§ **TASK TO CARRY OUT**:
Copy the entries exactly, through the "block; width: 1200px;" line.

§ **THE INPUT**:
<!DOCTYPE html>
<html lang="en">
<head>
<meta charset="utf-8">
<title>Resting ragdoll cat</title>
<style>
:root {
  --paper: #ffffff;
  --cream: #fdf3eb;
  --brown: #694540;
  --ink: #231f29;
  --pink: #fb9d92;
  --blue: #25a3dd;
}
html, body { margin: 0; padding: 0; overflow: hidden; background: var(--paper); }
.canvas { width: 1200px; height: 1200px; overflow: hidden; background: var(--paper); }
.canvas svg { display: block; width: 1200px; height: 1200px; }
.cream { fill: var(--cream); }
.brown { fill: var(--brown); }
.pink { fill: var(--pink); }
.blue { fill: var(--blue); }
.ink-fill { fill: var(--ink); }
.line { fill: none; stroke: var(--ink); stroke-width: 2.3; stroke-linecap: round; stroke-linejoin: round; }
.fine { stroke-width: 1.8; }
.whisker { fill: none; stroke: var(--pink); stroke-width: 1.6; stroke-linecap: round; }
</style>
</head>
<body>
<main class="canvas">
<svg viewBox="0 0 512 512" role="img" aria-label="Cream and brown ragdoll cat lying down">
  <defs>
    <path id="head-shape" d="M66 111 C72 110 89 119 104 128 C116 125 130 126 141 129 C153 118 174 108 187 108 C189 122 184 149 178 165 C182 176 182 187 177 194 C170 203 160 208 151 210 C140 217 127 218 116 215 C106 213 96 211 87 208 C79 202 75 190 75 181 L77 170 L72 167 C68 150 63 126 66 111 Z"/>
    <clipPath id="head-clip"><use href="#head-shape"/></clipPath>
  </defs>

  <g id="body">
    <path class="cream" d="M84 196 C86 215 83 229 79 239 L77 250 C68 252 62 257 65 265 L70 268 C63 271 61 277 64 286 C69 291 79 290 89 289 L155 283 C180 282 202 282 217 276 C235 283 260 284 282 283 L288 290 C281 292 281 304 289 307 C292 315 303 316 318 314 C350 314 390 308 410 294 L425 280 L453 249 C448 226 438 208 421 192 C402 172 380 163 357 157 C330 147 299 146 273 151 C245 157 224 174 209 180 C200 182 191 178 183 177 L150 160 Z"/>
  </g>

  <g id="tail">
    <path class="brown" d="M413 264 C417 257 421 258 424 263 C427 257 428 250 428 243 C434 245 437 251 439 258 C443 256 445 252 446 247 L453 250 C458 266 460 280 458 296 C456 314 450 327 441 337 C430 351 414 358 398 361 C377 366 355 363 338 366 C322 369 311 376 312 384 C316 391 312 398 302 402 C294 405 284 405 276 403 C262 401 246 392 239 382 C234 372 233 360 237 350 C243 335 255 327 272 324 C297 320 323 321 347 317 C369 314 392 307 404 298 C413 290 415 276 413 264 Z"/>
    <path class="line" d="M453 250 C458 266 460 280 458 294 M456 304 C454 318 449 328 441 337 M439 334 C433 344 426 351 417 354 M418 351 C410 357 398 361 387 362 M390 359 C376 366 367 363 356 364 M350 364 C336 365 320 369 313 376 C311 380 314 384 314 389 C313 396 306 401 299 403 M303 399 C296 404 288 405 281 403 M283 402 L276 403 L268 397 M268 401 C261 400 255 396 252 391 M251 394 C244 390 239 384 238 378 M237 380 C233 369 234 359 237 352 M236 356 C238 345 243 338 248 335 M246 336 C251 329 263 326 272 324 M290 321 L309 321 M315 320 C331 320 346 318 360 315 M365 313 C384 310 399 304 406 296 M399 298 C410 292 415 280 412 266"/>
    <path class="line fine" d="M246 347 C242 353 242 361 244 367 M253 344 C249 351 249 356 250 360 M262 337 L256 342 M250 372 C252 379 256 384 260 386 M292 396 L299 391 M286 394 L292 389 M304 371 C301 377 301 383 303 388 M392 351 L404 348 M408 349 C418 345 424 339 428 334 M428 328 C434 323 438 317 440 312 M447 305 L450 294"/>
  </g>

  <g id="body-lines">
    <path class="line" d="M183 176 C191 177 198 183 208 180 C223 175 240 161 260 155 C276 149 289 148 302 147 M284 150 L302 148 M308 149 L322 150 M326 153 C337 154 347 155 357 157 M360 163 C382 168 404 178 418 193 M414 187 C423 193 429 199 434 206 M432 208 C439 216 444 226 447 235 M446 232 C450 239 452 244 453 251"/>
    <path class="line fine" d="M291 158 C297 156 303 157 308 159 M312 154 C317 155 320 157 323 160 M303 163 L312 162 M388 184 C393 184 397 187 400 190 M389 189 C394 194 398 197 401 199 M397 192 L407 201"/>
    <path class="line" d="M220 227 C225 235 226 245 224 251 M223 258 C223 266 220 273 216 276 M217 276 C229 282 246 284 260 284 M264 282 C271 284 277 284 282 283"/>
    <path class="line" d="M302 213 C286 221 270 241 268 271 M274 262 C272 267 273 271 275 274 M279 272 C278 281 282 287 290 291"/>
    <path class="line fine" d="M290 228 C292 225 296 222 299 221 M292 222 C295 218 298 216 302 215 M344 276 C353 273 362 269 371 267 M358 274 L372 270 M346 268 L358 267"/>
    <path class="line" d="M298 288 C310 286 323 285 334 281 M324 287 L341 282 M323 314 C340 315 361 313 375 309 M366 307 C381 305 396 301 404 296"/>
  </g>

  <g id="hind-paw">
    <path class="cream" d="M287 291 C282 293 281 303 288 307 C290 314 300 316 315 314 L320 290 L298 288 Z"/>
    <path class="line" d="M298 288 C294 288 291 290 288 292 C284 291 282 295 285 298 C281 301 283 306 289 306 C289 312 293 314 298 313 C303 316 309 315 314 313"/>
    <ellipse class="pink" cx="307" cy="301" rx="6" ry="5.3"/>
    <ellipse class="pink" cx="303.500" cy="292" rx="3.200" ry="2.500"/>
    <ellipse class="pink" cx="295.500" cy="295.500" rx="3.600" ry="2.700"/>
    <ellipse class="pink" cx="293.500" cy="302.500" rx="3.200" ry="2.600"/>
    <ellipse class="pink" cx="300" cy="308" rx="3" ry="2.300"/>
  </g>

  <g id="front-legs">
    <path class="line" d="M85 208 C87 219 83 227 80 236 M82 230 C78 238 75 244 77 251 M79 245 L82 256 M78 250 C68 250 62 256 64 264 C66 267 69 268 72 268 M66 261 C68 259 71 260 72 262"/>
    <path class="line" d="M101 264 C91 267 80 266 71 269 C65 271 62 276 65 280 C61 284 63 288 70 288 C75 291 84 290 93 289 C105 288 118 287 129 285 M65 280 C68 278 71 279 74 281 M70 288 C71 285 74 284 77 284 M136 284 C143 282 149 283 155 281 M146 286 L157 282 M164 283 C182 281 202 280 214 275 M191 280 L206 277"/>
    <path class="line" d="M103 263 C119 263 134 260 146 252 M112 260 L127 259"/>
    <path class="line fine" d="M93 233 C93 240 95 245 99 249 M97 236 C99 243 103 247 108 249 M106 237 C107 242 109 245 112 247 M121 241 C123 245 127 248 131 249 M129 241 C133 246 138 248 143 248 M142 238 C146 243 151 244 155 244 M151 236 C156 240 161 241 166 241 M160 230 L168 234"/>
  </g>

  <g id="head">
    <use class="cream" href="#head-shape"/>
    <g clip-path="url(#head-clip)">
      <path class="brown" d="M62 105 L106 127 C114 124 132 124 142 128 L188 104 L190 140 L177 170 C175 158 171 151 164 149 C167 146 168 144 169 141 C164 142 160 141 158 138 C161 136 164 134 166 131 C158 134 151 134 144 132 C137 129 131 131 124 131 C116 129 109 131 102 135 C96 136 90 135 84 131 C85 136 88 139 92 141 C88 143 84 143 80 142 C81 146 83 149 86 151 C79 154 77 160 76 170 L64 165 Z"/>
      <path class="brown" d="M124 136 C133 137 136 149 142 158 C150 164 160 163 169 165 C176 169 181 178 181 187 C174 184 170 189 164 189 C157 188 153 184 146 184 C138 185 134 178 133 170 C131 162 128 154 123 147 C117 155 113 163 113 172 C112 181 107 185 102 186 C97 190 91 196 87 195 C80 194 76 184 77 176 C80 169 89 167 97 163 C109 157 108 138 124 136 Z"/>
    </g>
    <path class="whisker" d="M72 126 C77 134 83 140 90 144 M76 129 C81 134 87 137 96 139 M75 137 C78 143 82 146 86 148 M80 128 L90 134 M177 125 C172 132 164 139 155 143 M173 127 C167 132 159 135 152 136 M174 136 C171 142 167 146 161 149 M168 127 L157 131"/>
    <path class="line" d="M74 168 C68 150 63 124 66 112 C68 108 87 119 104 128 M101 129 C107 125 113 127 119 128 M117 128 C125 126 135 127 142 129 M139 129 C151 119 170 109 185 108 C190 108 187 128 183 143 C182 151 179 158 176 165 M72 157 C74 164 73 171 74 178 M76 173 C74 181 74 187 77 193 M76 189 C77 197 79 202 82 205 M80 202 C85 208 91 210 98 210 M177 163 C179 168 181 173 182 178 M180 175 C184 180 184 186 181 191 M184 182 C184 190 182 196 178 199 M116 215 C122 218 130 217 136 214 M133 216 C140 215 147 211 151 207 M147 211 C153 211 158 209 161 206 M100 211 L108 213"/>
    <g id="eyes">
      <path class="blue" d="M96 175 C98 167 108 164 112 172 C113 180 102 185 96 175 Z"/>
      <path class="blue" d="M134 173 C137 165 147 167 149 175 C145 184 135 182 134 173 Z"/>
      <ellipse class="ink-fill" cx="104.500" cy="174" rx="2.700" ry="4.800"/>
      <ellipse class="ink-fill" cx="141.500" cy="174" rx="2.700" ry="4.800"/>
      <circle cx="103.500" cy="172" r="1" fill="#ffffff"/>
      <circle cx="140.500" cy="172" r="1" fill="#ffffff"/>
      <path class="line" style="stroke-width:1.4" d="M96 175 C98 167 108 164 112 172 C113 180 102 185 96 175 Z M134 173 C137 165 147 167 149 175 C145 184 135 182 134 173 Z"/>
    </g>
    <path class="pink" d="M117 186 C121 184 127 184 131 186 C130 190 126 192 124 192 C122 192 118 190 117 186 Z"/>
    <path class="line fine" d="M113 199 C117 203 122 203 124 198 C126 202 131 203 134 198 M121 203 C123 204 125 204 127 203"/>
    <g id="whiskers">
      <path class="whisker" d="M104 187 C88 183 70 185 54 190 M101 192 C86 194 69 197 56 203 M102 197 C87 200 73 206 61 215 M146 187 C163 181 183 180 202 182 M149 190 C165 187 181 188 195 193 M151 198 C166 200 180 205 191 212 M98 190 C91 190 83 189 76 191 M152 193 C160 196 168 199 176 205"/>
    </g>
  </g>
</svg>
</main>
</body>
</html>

§ **RESULT OF THE TASK**:
<!DOCTYPE html>
<html lang="en">
<head>
<meta charset="utf-8">
<title>Resting ragdoll cat</title>
<style>
:root {
  --paper: #ffffff;
  --cream: #fdf3eb;
  --brown: #694540;
  --ink: #231f29;
  --pink: #fb9d92;
  --blue: #25a3dd;
}
html, body { margin: 0; padding: 0; overflow: hidden; background: var(--paper); }
.canvas { width: 1200px; height: 1200px; overflow: hidden; background: var(--paper); }
.canvas svg { display: block; width: 1200px; height: 1200px; }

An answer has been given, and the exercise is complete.